75 years ago
Aug. 29, 1941
The Pacific Titanium Products company soon will construct a 25 to 30 ton crusher and concentrating plant east of Elma to produce titanium commercially and the Green Electric Furnace company of Seattle is considering construction of a big Harbor plant for processing manganese, it was learned today.
The Elma plant will produce five tons of titanium oxide daily, company officials predicted. Should enough manganese ore be mined for commercial production, Albert Greene of Seattle may set up an electric furnace smelting plant here.
Meanwhile Bob Steele, who with Henry Egge, has developed a mine at Stevens creek near Neilton, announced they would begin delivery next week of five tons of ore daily to Greene’s newly constructed pilot plant in Seattle. It will be the first time manganese has been produced commercially in the Northwest.
50 years ago
Aug. 29, 1966
The Astoria Bridge, once labeled “a bridge to nowhere” by its detractors, was formally dedicated Saturday in the highlight event of the city’s annual Regatta.
The $24 million, 4.12-mile long span, which took four years to build, was closed for more than three hours during the ceremonies, and autos were backed up for about two miles on both sides of the Columbia River. Gov. Mark Hatfield noted the new bridge was the “longest truss span in the world,” and said the bridge is “a symbol of new greatness for the lower Columbia region.”
25 years ago
Aug. 29, 1991
• Three young men stabbed a 50-year-old North Beach woman to death early Monday because she knew they planned to bring in drugs from Oregon, prosecutors say.
Apparently they feared Virginia Barsic was going to “rat” on them.
The alleged “ringleader” Raymond Lee Bacs, 18 of Ocean Shores, was formally charged with first-degree murder Wednesday in District Court. Judge Stephen Brown set bail at $300,000 cash.

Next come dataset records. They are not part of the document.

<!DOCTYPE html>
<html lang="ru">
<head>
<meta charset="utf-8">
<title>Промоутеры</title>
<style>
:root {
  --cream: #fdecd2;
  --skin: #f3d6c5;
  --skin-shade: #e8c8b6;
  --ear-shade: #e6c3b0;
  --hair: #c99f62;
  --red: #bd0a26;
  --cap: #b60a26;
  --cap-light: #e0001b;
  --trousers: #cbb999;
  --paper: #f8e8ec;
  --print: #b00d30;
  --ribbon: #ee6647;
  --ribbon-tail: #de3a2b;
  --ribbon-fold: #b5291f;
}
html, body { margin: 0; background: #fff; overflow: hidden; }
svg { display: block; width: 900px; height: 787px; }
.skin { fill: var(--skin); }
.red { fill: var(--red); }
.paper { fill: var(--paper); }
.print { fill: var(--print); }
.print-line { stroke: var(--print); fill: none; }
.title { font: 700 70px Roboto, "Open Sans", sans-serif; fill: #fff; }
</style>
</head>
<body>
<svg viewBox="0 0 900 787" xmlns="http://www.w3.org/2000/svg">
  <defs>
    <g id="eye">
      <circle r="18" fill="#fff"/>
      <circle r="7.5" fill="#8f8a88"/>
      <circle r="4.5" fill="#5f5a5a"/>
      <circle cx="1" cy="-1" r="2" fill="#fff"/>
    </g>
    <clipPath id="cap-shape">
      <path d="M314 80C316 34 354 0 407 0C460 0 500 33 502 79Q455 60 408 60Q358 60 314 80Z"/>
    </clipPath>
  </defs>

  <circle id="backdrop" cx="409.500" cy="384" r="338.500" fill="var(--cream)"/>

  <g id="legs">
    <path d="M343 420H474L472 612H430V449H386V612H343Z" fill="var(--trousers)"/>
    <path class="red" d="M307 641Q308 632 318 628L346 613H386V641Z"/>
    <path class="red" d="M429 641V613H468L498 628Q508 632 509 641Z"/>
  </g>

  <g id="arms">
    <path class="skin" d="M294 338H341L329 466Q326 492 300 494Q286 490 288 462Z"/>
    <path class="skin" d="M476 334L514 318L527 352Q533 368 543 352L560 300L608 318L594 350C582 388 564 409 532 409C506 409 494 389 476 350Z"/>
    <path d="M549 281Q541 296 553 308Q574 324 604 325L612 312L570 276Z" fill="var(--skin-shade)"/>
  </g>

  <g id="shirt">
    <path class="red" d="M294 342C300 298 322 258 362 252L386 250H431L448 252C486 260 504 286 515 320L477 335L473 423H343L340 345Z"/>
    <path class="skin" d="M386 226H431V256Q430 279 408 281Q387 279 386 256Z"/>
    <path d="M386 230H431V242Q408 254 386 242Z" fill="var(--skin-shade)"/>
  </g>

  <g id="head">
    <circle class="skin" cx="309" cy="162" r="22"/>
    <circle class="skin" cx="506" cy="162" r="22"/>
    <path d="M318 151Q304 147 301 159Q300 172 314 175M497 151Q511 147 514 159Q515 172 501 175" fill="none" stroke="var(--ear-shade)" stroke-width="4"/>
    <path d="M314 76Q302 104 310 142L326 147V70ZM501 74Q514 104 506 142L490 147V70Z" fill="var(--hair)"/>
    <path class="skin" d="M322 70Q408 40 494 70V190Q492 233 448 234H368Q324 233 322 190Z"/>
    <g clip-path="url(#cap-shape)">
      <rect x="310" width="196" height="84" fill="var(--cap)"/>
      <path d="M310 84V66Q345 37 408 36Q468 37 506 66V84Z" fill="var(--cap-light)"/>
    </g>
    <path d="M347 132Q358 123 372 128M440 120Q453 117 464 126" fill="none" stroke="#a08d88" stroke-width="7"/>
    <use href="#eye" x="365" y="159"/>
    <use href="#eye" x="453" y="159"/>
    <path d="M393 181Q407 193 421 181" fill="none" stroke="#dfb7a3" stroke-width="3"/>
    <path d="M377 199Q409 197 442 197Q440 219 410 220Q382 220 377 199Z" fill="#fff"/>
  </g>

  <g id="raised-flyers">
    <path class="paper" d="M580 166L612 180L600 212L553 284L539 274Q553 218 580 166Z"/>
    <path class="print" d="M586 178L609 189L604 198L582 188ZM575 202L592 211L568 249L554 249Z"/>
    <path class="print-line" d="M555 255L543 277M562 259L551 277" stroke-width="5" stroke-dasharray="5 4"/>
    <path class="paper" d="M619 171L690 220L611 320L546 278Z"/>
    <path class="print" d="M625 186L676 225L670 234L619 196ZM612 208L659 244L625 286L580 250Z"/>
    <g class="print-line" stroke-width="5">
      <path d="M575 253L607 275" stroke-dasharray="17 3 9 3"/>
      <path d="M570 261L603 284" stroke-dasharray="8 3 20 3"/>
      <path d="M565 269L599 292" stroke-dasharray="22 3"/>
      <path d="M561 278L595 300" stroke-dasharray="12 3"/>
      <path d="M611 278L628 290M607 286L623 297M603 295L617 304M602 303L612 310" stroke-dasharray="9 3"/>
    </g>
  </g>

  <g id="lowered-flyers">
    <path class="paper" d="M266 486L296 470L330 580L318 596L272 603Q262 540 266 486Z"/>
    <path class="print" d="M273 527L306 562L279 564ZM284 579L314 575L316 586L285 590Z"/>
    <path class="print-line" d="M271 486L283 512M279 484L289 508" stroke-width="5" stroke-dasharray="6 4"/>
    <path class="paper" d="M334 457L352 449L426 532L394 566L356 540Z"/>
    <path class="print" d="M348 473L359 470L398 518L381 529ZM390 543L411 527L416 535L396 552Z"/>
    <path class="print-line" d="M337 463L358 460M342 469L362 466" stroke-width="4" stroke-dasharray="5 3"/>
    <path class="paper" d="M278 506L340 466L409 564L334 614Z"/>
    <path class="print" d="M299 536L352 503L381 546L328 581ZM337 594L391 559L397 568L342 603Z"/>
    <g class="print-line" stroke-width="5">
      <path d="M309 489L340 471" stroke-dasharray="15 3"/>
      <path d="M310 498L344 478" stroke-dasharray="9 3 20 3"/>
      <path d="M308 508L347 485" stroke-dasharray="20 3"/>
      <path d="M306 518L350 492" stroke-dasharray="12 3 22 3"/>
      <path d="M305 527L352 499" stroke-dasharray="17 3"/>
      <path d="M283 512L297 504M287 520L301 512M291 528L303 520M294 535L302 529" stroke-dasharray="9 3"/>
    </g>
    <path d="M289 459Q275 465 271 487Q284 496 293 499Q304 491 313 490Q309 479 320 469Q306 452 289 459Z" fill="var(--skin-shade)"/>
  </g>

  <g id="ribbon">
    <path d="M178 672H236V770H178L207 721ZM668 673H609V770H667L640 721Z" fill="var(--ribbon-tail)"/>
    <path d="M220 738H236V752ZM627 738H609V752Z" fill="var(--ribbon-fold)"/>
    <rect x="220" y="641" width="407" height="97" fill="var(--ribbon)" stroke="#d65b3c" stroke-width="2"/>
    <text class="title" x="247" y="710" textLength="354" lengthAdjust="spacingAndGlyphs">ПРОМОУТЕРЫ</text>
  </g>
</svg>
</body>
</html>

• At a hearing Wednesday evening in Aberdeen City Hall, Mary Weed of Hoquiam testified on behalf of the League of Women Voters. She told the redistricting commissioners that the 2nd Congressional District, which includes northern Grays Harbor County, is “certainly the strangest congressional district in the state,” because it includes areas as different as the remote Olympic Peninsula and the populous North Puget Sound area.
The bipartisan five-member commission must submit a plan to the Legislature by Jan. 1, and the new boundaries will apply to the 1992 elections.
Compiled from the archives of The Daily World by Karen Barkstrom